Stopping the Junk Mail Deluge Can Be Done
Posted January 14, 2008
Junk mail, paper catalogs and unsolicited credit-card offers clog our mailboxes. Consumer Reports shows some ways to stop the mailbox deluge and get to the mail you need to read.
Homeowner Rachel Skinner said she cringes every time she takes a pile of catalogs out to be recycled. More than 53 million trees are used to produce paper catalogs each year.
"I can get close to 20 catalogs a day. I get furniture catalogs, lots of children's clothing catalogs. I get bed and bath catalogs," Skinner said. "I'll get four different catalogs from one company."
Consumer Reports, however, says it is possible to opt out and choose not to receive catalogs in the mail – and even to end those seemingly endless credit-card solicitations.
"The Direct Marketing Association, which includes companies that send you catalogs, must take you off of their mailing list if you sign up for their Mail Preference Service,'" Urvashi Rangan, with Consumer Reports, said. "This includes subscription offers sent by companies like Consumer Reports."
All it takes is $1 and a quick trip to DMAConsumers.org. Click on the button labeled "Remove My Name From Those Lists." It will direct you to a one-page form you need to fill out to cut off the flow.
One call can stop all those pre-approved credit card offers. Dial 1-888-567-8688.
"A few years ago, consumers started realizing that they could get telemarketers to stop invading their dinner hour by signing up for 'Do Not Call' lists," Rangan said. "Now, they're taking it to the next level and saying, 'Stop invading my mailbox, too.'"

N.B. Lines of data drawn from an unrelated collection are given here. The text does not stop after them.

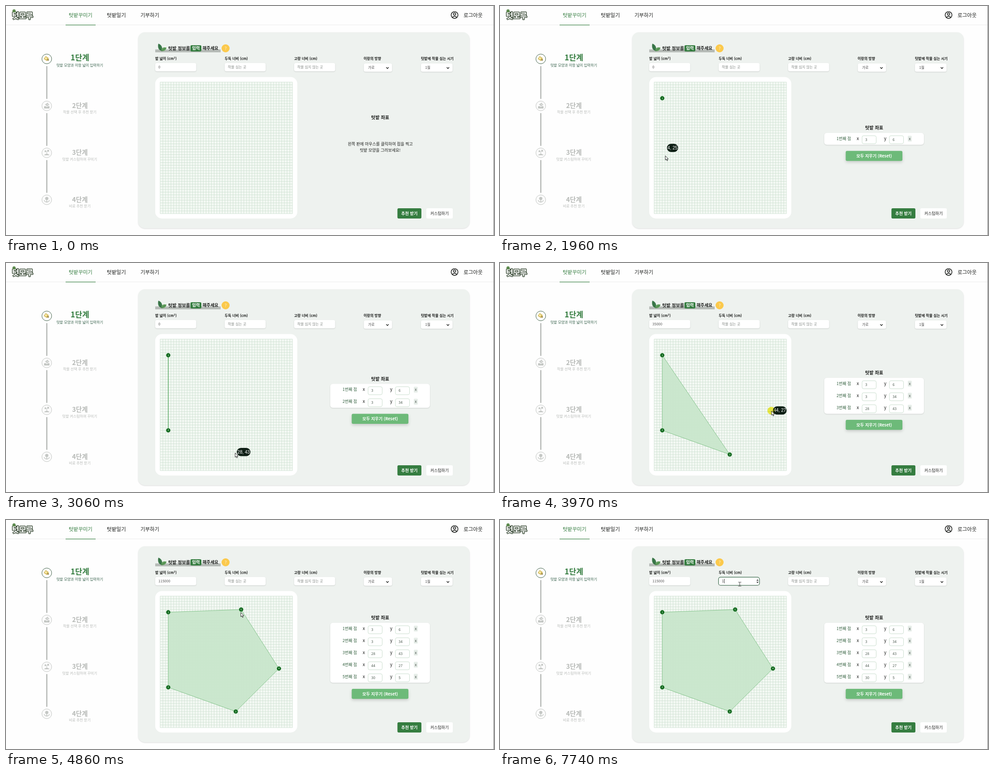
Recreate the animation shown at these times as an HTML page. Size 1089 by 514 pixels, loop 8000 ms.

```html
<!DOCTYPE html>
<html lang="ko">
<head>
<meta charset="utf-8">
<title>텃밭꾸미기</title>
<style>
  html, body { margin: 0; width: 100%; height: 100%; overflow: hidden; background: #fefefe; }
  svg { display: block; width: 100%; height: 100%; }
  text { font-family: "Noto Sans CJK KR", "Noto Sans CJK", "Noto Sans KR", sans-serif; }
  .hint text { font-family: "Liberation Sans", Arial, sans-serif; }
  .soft { filter: drop-shadow(0 1px 1px rgba(0, 0, 0, .14)); }
  .deep { filter: drop-shadow(0 3px 3px rgba(0, 0, 0, .16)); }
  #glow { mix-blend-mode: multiply; }
</style>
</head>
<body>
<svg id="stage" viewBox="0 0 1089 514" xmlns="http://www.w3.org/2000/svg"></svg>
<script>
const GREEN = '#357d40', INK = '#1b1d1b', GREY = '#b7bab7', HOLDER = '#858a86';
const LOOP = 8000, UNIT = 6.025, GX = 344, GY = 170.8, CELLS = 49;

const points = [[3, 6], [3, 34], [28, 43], [44, 27], [30, 5]];
const clicks = [1450, 2380, 3270, 4040, 4690];
const FOCUS = 5800, TYPED = 7740;

// time, x, y of the pointer
const path = [
  [130, 952, 469], [200, 905, 440], [340, 690, 350], [480, 500, 262], [620, 400, 221], [760, 373, 209],
  [1030, 373, 209], [1170, 369, 214], [1230, 367, 217], [1380, 366, 206], [1740, 366, 206],
  [1820, 368, 224], [1900, 368.5, 320], [1960, 369, 336], [2150, 365, 370], [2340, 362, 379],
  [2710, 362, 379], [2800, 395, 392], [2930, 480, 418], [3000, 511, 426], [3200, 512, 427],
  [3550, 512, 427], [3650, 538, 400], [3800, 588, 350], [3900, 605, 333], [3970, 606, 332],
  [4380, 606, 332], [4460, 590, 300], [4560, 550, 235], [4660, 526, 207], [4800, 524, 207.5],
  [5120, 524, 207.5], [5300, 525, 195], [5500, 526, 160], [5700, 527, 138], [5870, 527, 135],
  [5930, 536, 142], [6260, 536, 142], [6400, 534, 144], [6700, 534, 144], [6730, 535, 144]
];

const rect = (x, y, w, h, fill, r = 0, more = '') =>
  `<rect x="${x}" y="${y}" width="${w}" height="${h}" rx="${r}" fill="${fill}" ${more}/>`;
const disc = (x, y, r, fill, more = '') => `<circle cx="${x}" cy="${y}" r="${r}" fill="${fill}" ${more}/>`;
const line = (d, stroke, w = 1, more = '') =>
  `<path d="${d}" fill="none" stroke="${stroke}" stroke-width="${w}" ${more}/>`;
const text = (x, y, size, str, fill = INK, weight = 400, anchor = 'start', more = '') =>
  `<text x="${x}" y="${y + size * .36}" font-size="${size}" font-weight="${weight}" fill="${fill}" text-anchor="${anchor}" ${more}>${str}</text>`;
const px = ([x]) => GX + x * UNIT, py = ([, y]) => GY + y * UNIT;

function header() {
  return rect(0, 42, 1089, 1, '#ececec') + rect(133, 42, 67, 1.2, GREEN) +
    text(13.5, 21.5, 17, '텃모루', '#fff', 900, 'start',
      'stroke="#3c4d39" stroke-width="3" stroke-linejoin="round" paint-order="stroke"') +
    disc(18, 11, 3.6, '#5c8a4d') +
    text(140, 20.5, 11.5, '텃밭꾸미기', GREEN, 500) +
    text(225, 20.5, 11.6, '텃밭일기', INK, 500) +
    text(300, 20.5, 11.4, '기부하기', INK, 500) +
    text(1021, 20.5, 11.6, '로그아웃', INK, 500) +
    disc(1001, 20.3, 7.6, 'none', `stroke="${INK}" stroke-width="1.6"`) +
    disc(1001, 18, 2.6, 'none', `stroke="${INK}" stroke-width="1.5"`) +
    line('M995.8 25.6Q1001 20.6 1006.2 25.6', INK, 1.5) +
    rect(1088, 0, 1, 514, '#777');
}

function steps() {
  const subs = ['텃밭 모양과 이랑 넓이 입력하기', '작물 선택 후 추천 받기', '텃밭 커스텀하여 꾸미기', '비료 추천 받기'];
  const icons = [
    `<g transform="rotate(35 90 118)">${rect(85.5, 114, 9, 8, '#d9c06a', 1)}${disc(89, 118, 2, '#fff3b8')}</g>` +
      disc(94, 121, 1.8, '#8b7a3a'),
    line('M88 222L94 218M90 224L96 221', '#c4c7c4', 2.4) + `<path d="M85 225h4l2 2 2-2h4v5h-12z" fill="#c4c7c4"/>`,
    disc(88, 326, 2, '#c4c7c4') + disc(94, 325, 2.2, '#c4c7c4') + line('M91 332V326', '#c4c7c4') +
      `<path d="M84.500 335q6.500-7 13 0z" fill="#c4c7c4"/>`,
    disc(91, 432, 3.6, '#c4c7c4') + line('M91 435v6M85 436q2 4 6 4q4 0 6-4', '#c4c7c4', 1.6)
  ];
  return subs.map((sub, i) => {
    const y = 118.8 + i * 105.4, on = i === 0;
    return (i < 3 ? rect(89.8, y + 16.200, 2.5, 73.500, '#b3b6b3') : '') +
      disc(91, y, 10.9, on ? '#fff' : '#fbfbfb', `stroke="${on ? '#3f5f48' : '#c2c5c2'}"`) + icons[i] +
      text(165, on ? 116 : y - .3, on ? 17.2 : 14.4, `${i + 1}단계`, on ? GREEN : GREY, 700, 'middle') +
      text(164.6, on ? 133 : y + 14.4, 7.95, sub, on ? '#35604a' : GREY, 400, 'middle');
  }).join('');
}

function form() {
  const labels = [[333, '밭 넓이 (cm²)'], [488, '두둑 너비 (cm)'], [643, '고랑 너비 (cm)'], [798, '이랑의 방향'], [926, '텃밭에 작물 심는 시기']];
  const select = (x, w, str) => rect(x, 129, w, 18.600, '#fff', 4, 'class="soft"') + text(x + 9.5, 138, 7.8, str, '#444') +
    line(`M${x + w - 13} 137.600l2.700 2.800l2.700-2.800`, INK, 1.4);
  return rect(295, 59, 739.5, 440, '#eef2ef', 15, 'class="soft"') +
    rect(333, 97.5, 146, 6.5, '#b6bbb7') +
    '<path d="M348 101C340 100 338 92 340 84.500C347 87 350 93 348 101z" fill="#3c7a4a"/>' +
    '<path d="M346 101C347 94 352 91 358 93.500C357 100 352 102 346 101z" fill="#62a05c"/>' +
    line('M341 87Q344 96 347.500 101L356 94.500', '#28543a', .6) +
    text(362, 95, 10, '텃밭 정보를', INK, 700) + rect(411.5, 88, 24.500, 14, GREEN, 3) +
    text(423.8, 95, 9.4, '입력', '#fff', 700, 'middle') + text(438.5, 95, 9.6, '해주세요', INK, 700) +
    disc(490, 95, 9, '#fbc94c') + text(490, 95, 10, '?', '#fff3d0', 500, 'middle') +
    labels.map(([x, s]) => text(x, 118, 8, s, INK, 600)).join('') +
    [333, 488, 643].map(x => rect(x, 128, 91.5, 18.500, '#fff', 4, 'class="soft"')).join('') +
    text(650, 137, 7.9, '작물 심지 않는 곳', HOLDER) +
    select(798.5, 63, '가로') + select(926, 70.5, '1월') +
    rect(333, 159.5, 317, 317.500, '#fff', 15) +
    rect(873.5, 454, 53.5, 23, GREEN, 3) + text(900.3, 465.5, 9.2, '추천 받기', '#fff', 700, 'middle') +
    rect(938, 454, 59, 23, '#fff', 3) + text(967.5, 465.5, 8.9, '커스텀하기', INK, 500, 'middle');
}

function grid() {
  const size = CELLS * UNIT;
  let d = '';
  for (let i = 0; i <= CELLS; i++) {
    const k = i * UNIT;
    d += `M${GX + k} ${GY}v${size}M${GX} ${GY + k}h${size}`;
  }
  return rect(GX, GY, size, size, '#f4f9f4') + line(d, '#cbdfcf', .8);
}

function plot(n) {
  const used = points.slice(0, n), d = 'M' + used.map(p => `${px(p)} ${py(p)}`).join('L');
  const shape = n > 2 ? `<path d="${d}z" fill="#c9e7cc" fill-opacity=".96" stroke="#76bd7e" stroke-width=".9"/>`
    : n === 2 ? line(d, '#3c9a48', 1.2) : '';
  return shape + used.map((p, i) => disc(px(p), py(p), 4.7, '#126a1e') +
    text(px(p), py(p), 5, i + 1, '#fff', 500, 'middle')).join('');
}

function coords(n) {
  const title = y => text(835, y, 10.2, '텃밭 좌표', INK, 700, 'middle');
  if (!n) return title(250) + text(835.3, 309.5, 9, '왼쪽 판에 마우스를 클릭하여 점을 찍고', INK, 400, 'middle') +
    text(835, 323.500, 9, '텃밭 모양을 그려보세요!', INK, 400, 'middle');
  const top = 298.1 - 13.45 * n, end = top + 26.9 * n;
  const box = (x, y, v) => rect(x, y + 6.5, 31.5, 18, '#fff', 3.5, 'stroke="#c3dac8" stroke-width=".9"') +
    text(x + 7, y + 15.3, 8.2, v, '#4d5c51');
  const row = ([x, y], i) => {
    const t = top + i * 26.95;
    return text(751, t + 12.8, 9, `${i + 1}번째 점`, '#33603f', 500) +
      text(796, t + 12.5, 10, 'x', INK, 500) + box(808, t, x) +
      text(857, t + 12.5, 10, 'y', INK, 500) + box(869, t, y) +
      rect(910, t + 6.5, 8.8, 13, '#e6ede8', 1.500) + text(914.4, t + 12.8, 8.5, 'x', '#4b544e', 400, 'middle');
  };
  return title(top - 11.2) + rect(723.5, top, 222.500, end - top, '#fff', 6, 'class="soft"') +
    points.slice(0, n).map(row).join('') +
    rect(771.5, end + 13.6, 126.500, 22.500, '#6dba79', 3, 'class="deep"') +
    text(835, end + 24.9, 9.2, '모두 지우기 (Reset)', '#fff', 700, 'middle');
}

function area(n) {
  if (n < 3) return 0;
  const sum = points.slice(0, n).reduce((s, [x, y], i) => {
    const [u, v] = points[(i + 1) % n];
    return s + x * v - u * y;
  }, 0);
  return Math.abs(sum) * 50;
}

function ridge(focus, typed, caret) {
  const cx = typed ? 500 : 494.5;
  return (focus ? rect(487.6, 128.3, 91.400, 18.200, '#fff', 4.5, 'stroke="#3a6b4b" stroke-width="1.2"') +
    '<path d="M572.200 136.300l2.400-3l2.400 3zM572.200 138.700l2.400 3l2.400-3z" fill="#333"/>' : '') +
    (typed ? text(495, 137, 8, '1', '#444') : text(495, 137, 8, '작물 심는 곳', HOLDER)) +
    (caret ? rect(cx, 132, .9, 10, '#222') : '');
}

const stage = document.getElementById('stage');
stage.innerHTML = header() + steps() + form() + grid() +
  '<g id="plot"></g><g id="coords"></g><g id="area"></g><g id="ridge"></g>' +
  `<g id="hint" class="hint">${rect(0, -9, 20, 18.400, '#0e1f15', 9.2)}` +
  `<text y="3.500" font-size="10" fill="#fff" text-anchor="middle"></text></g>` +
  disc(0, 0, 8.7, '#f6ef45', 'id="glow"') +
  '<path id="arrow" d="M0 0V9.600L2.200 7.700L3.700 11.200L5.300 10.500L3.800 7.200H6.700z" fill="#fff" stroke="#111" stroke-width=".9" stroke-linejoin="round"/>' +
  `<g id="beam">${line('M-3.500-4.500H-.8L0-4L.8-4.500H3.500M0-4V4M-3.500 4.500H-.8L0 4L.8 4.500H3.500', '#555', 1.200)}</g>`;

const el = Object.fromEntries([...stage.querySelectorAll('[id]')].map(e => [e.id, e]));
const [pill, label] = el.hint.children;
const show = (e, on) => e.setAttribute('visibility', on ? 'visible' : 'hidden');
const move = (e, x, y) => e.setAttribute('transform', `translate(${x} ${y})`);

function pointer(t) {
  const i = path.findIndex(k => k[0] > t);
  if (i === 0) return path[0].slice(1);
  if (i < 0) return path[path.length - 1].slice(1);
  const [t0, x0, y0] = path[i - 1], [t1, x1, y1] = path[i], k = (t - t0) / (t1 - t0);
  return [x0 + (x1 - x0) * k, y0 + (y1 - y0) * k];
}

let lastCount = -1, lastField = '';

function draw(t) {
  const n = clicks.filter(c => t >= c).length;
  if (n !== lastCount) {
    lastCount = n;
    el.plot.innerHTML = plot(n);
    el.coords.innerHTML = coords(n);
    el.area.innerHTML = text(340, 137, 8, area(n), '#555');
  }

  const caret = (t >= FOCUS && t < 6400) || (t >= 6930 && t < 7390) || t >= TYPED;
  const field = [t >= FOCUS, t >= TYPED, caret];
  if (field.join() !== lastField) {
    lastField = field.join();
    el.ridge.innerHTML = ridge(...field);
  }

  const [x, y] = pointer(t), live = t >= 130;
  const typing = y < 148;
  move(el.arrow, x, y);
  move(el.beam, x, y);
  show(el.arrow, live && !typing);
  show(el.beam, live && typing);

  move(el.glow, x - .5, y - .5);
  show(el.glow, [...clicks, FOCUS].some(c => t >= c - 90 && t < c + 120));

  // the label trails the pointer slightly
  const [lx, ly] = pointer(t - 60), hx = lx + 4, hy = ly - 2;
  const inside = x > GX && x < GX + 296 && y > GY && y < GY + 296 && lx < 640 && ly < 466;
  const onPoint = points.slice(0, n).some(p => Math.hypot(px(p) - x, py(p) - y) < 9);
  show(el.hint, live && inside && !onPoint);
  const str = `${Math.round((hx - 3 - GX) / UNIT)}, ${Math.round((hy + 3 - GY) / UNIT)}`;
  const w = 2.7 + [...str].reduce((s, c) => s + (/\d/.test(c) ? 5.56 : 2.78), 0);
  move(el.hint, hx, hy);
  pill.setAttribute('width', w);
  label.setAttribute('x', w / 2);
  label.textContent = str;
}

const start = performance.now();
(function tick() {
  draw((performance.now() - start) % LOOP);
  requestAnimationFrame(tick);
})();
</script>
</body>
</html>
```
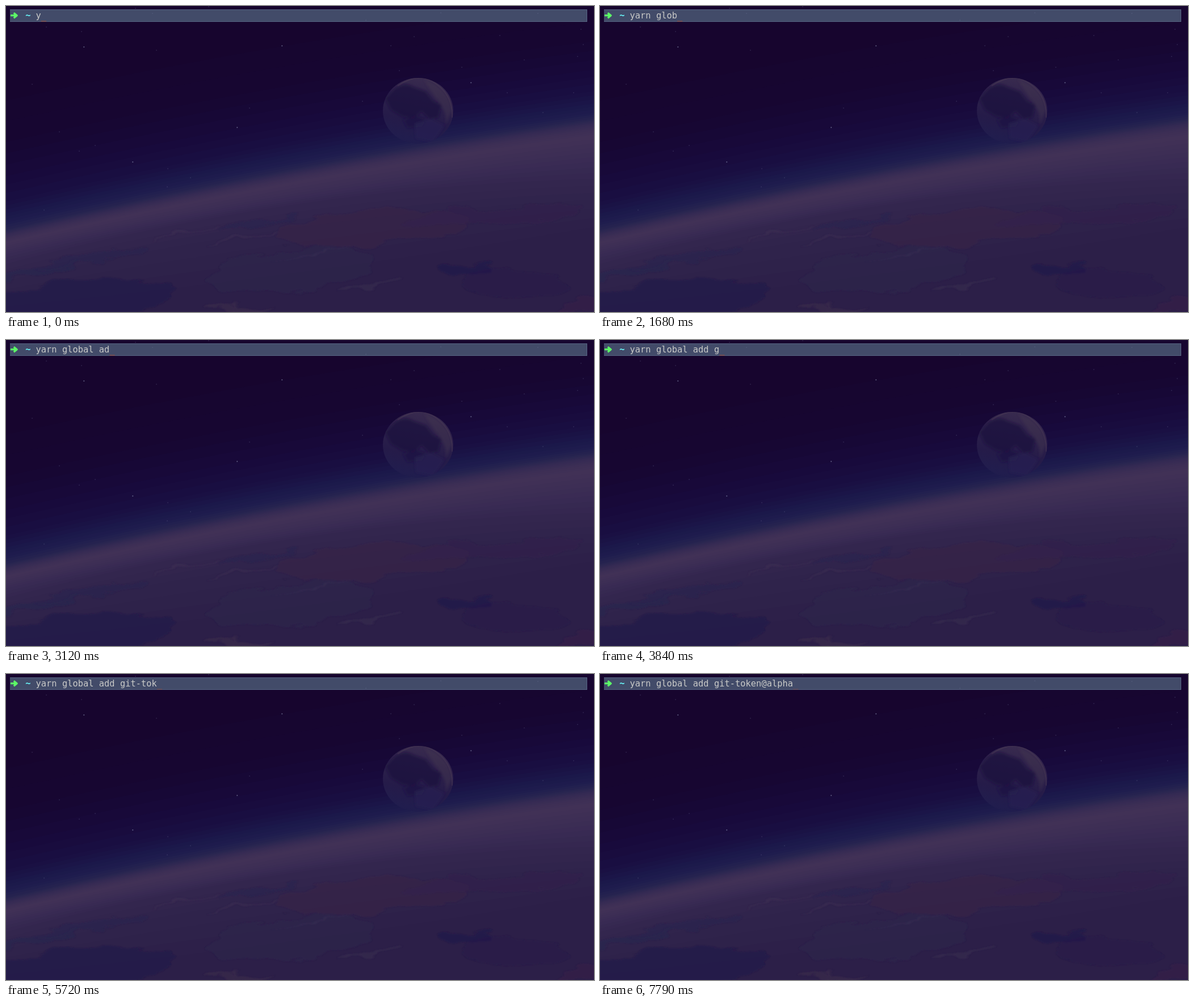
These frames come from a looping animation (1036 by 540 pixels, 8 s). An HTML page:

```html
<!DOCTYPE html>
<html lang="en">
<head>
<meta charset="utf-8">
<title>Terminal</title>
<style>
html, body { margin: 0; width: 100%; height: 100%; overflow: hidden; background: #17052e; }
svg { display: block; width: 1036px; height: 540px; }
text { font: 15.42px "DejaVu Sans Mono", monospace; white-space: pre; }
</style>
</head>
<body>
<svg viewBox="0 0 1036 540" xmlns="http://www.w3.org/2000/svg">
  <defs>
    <filter id="ragged" x="-10%" y="-20%" width="120%" height="140%">
      <feTurbulence type="fractalNoise" baseFrequency=".012 .04" numOctaves="3" seed="4"/>
      <feDisplacementMap in="SourceGraphic" scale="34" xChannelSelector="R" yChannelSelector="G"/>
      <feGaussianBlur stdDeviation=".8"/>
    </filter>
    <filter id="soft" x="-20%" y="-20%" width="140%" height="140%"><feGaussianBlur stdDeviation="2"/></filter>
    <linearGradient id="moonFill" x1=".65" y1="0" x2=".45" y2="1">
      <stop offset="0" stop-color="#3b2d50"/>
      <stop offset=".3" stop-color="#30234b"/>
      <stop offset=".65" stop-color="#251b49"/>
      <stop offset=".9" stop-color="#211d4e"/>
      <stop offset="1" stop-color="#1e1c4c"/>
    </linearGradient>
    <clipPath id="moonClip"><ellipse cx="726" cy="185" rx="62" ry="58"/></clipPath>
  </defs>
  <rect width="1036" height="540" fill="#17052e"/>
  <g id="bands"></g>
  <g id="clouds" filter="url(#ragged)"></g>
  <g clip-path="url(#moonClip)">
    <rect x="660" y="120" width="132" height="130" fill="url(#moonFill)"/>
    <g filter="url(#soft)">
      <path d="M684 146q18 -13 34 -3l22 8 12 16 15 8 -5 22 -17 2 -13 -13 -14 13 -20 -4 -20 -12 -10 -20z" fill="#1e103f" opacity=".75"/>
      <path d="M700 201l22 -8 18 8 -8 12 -25 2z" fill="#201545" opacity=".7"/>
      <path d="M736 130q46 15 49 55l-10 25q2 -29 -18 -48z" fill="#45354f" opacity=".4"/>
      <path d="M720 207l28 -8 25 12 -21 29 -30 -6z" fill="#2b2253" opacity=".6"/>
    </g>
    <path d="M690 141Q728 115 757 137Q788 158 786 197" fill="none" stroke="#4b3a54" stroke-width="2" opacity=".5"/>
  </g>
  <rect x="7" y="6" width="1017" height="22" fill="#424b69"/>
  <path d="M7 6.5H1024M7 27.5H1024M1023.5 6V28" stroke="#566482" fill="none"/>
  <g id="stars"></g>
  <path d="M8 16.7H15M13.7 12.2L19.2 16.7L13.7 21.2" fill="none" stroke="#5cf967" stroke-width="3.3" stroke-linejoin="round"/>
  <path d="M14 12L20 16.7L14 21.5Z" fill="#5cf967"/>
  <text x="34.2" y="22" fill="#68f3f6" font-weight="bold" style="font-weight:bold">~</text>
  <text id="command" x="52.5" y="22" fill="#c9cac8"></text>
  <rect id="cursor" y="26" width="9.3" height="1.6" fill="#b84a28"/>
</svg>
<script>
const $ = id => document.getElementById(id);
const add = (parent, tag, attrs) => {
  const el = document.createElementNS("http://www.w3.org/2000/svg", tag);
  for (const name in attrs) el.setAttribute(name, attrs[name]);
  parent.append(el);
};

// Height at the left edge, centre and right edge, then the colour below that curve.
const stops = [
  [130, 30, -40, "#17052e"],
  [240, 137, 62, "#170733"],
  [300, 195, 112, "#180a3c"],
  [345, 236, 150, "#1a1043"],
  [366, 257, 172, "#1b184a"],
  [382, 273, 188, "#1f1d4e"],
  [395, 285, 199, "#282550"],
  [402, 293, 207, "#342a53"],
  [409, 300, 216, "#3c2e55"],
  [416, 308, 227, "#413156"],
  [427, 325, 250, "#3d2e55"],
  [438, 338, 275, "#382a53"],
  [455, 349, 305, "#33264e"],
  [485, 390, 342, "#2f234b"],
  [530, 470, 390, "#2c1f48"]
];
const channels = hex => [1, 3, 5].map(i => parseInt(hex.slice(i, i + 2), 16));
const mix = (a, b, k) => a + (b - a) * k;

function drawBands() {
  const parts = 3;
  for (let i = 0; i < stops.length - 1; i++) {
    const from = stops[i], to = stops[i + 1];
    const a = channels(from[3]), b = channels(to[3]);
    for (let j = 1; j <= parts; j++) {
      const k = j / parts;
      const [left, mid, right] = [0, 1, 2].map(n => mix(from[n], to[n], k));
      const bend = 2 * mid - (left + right) / 2;
      add($("bands"), "path", {
        d: `M0 ${left}Q518 ${bend} 1036 ${right}V540H0Z`,
        fill: `rgb(${a.map((v, n) => Math.round(mix(v, b[n], k)))})`
      });
    }
  }
}

function drawClouds() {
  const patches = [
    [650, 392, 170, 30, -4, "#3a1f48", .45],
    [860, 370, 160, 16, -4, "#33224b", .6],
    [500, 465, 150, 38, -6, "#2c264c", .6],
    [130, 520, 175, 34, -5, "#21194a", .75],
    [150, 445, 100, 8, -9, "#29264f", .7],
    [40, 470, 90, 6, -9, "#29264f", .6],
    [445, 384, 70, 5, -8, "#292651", .7],
    [815, 462, 45, 10, 3, "#231a4b", .8],
    [900, 490, 95, 28, 4, "#271b49", .7],
    [320, 400, 60, 2, -13, "#3d2f52", .6],
    [425, 408, 65, 2, -12, "#3d2f52", .6],
    [540, 437, 70, 2, -10, "#382b50", .6],
    [640, 494, 55, 3, -8, "#382c50", .6],
    [410, 530, 65, 3, -4, "#3b2c4c", .6],
    [1020, 528, 45, 9, -8, "#38204a", .6]
  ];
  for (const [x, y, rx, ry, angle, fill, opacity] of patches)
    add($("clouds"), "ellipse", { cx: x, cy: y, rx, ry, fill, opacity, transform: `rotate(${angle} ${x} ${y})` });
}

function drawStars() {
  const places = "133,45 137,72 265,78 486,70 46,138 407,214 429,180 223,275 129,256 157,246 285,287 " +
    "94,222 819,135 803,108 870,52 693,114 1017,68 1007,89 1000,153 228,4 357,1 284,319 67,360 " +
    "325,303 946,188 913,95 628,168 678,70 719,54 71,37 883,153 1013,41 258,13 634,25 766,12 937,13";
  const bright = [1, 3, 5, 7, 12];
  places.split(" ").forEach((place, i) => {
    const [x, y] = place.split(",");
    const size = bright.includes(i) ? 1.7 : 1.2;
    add($("stars"), "rect", {
      x: x - .5, y: y - .5, width: size, height: size,
      fill: "#7d82a5", opacity: bright.includes(i) ? .8 : .45
    });
  });
}

const command = "yarn global add git-token@alpha";
const keyTimes = [
  500, 650, 820, 970, 1210, 1350, 1500, 1680, 1980, 2100, 2400,
  2850, 3120, 3300, 3480, 3840, 4020, 4290, 4550, 4820, 5360, 5720,
  6170, 6260, 7070, 7340, 7520, 7520, 7790, 7790
];
const duration = 8000, cellWidth = 9.28;

function cursorLevel(t) {
  if (t < 230) return .5;
  if (t < 500) return .3;
  return t < 4000 ? .5 : t < 7000 ? .35 : .25;
}

function render(t) {
  const typed = 1 + keyTimes.filter(time => time <= t).length;
  $("command").textContent = command.slice(0, typed);
  $("cursor").setAttribute("x", 52.5 + typed * cellWidth);
  $("cursor").setAttribute("opacity", cursorLevel(t));
}

drawBands();
drawClouds();
drawStars();

const start = performance.now();
function tick() {
  render((performance.now() - start) % duration);
  requestAnimationFrame(tick);
}
tick();
</script>
</body>
</html>
```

The automated phone system asks callers questions about their names, addresses and Social Security numbers and can take about 7 minutes to get through. It can often take at least a month for the "opt-out" to take effect.
Those still waiting to get off the mailing lists could take a cue from Skinner, who found a creative use for many of her catalogs.
"I use some of the catalogs, so the kids can cut out and make collages," Skinner said.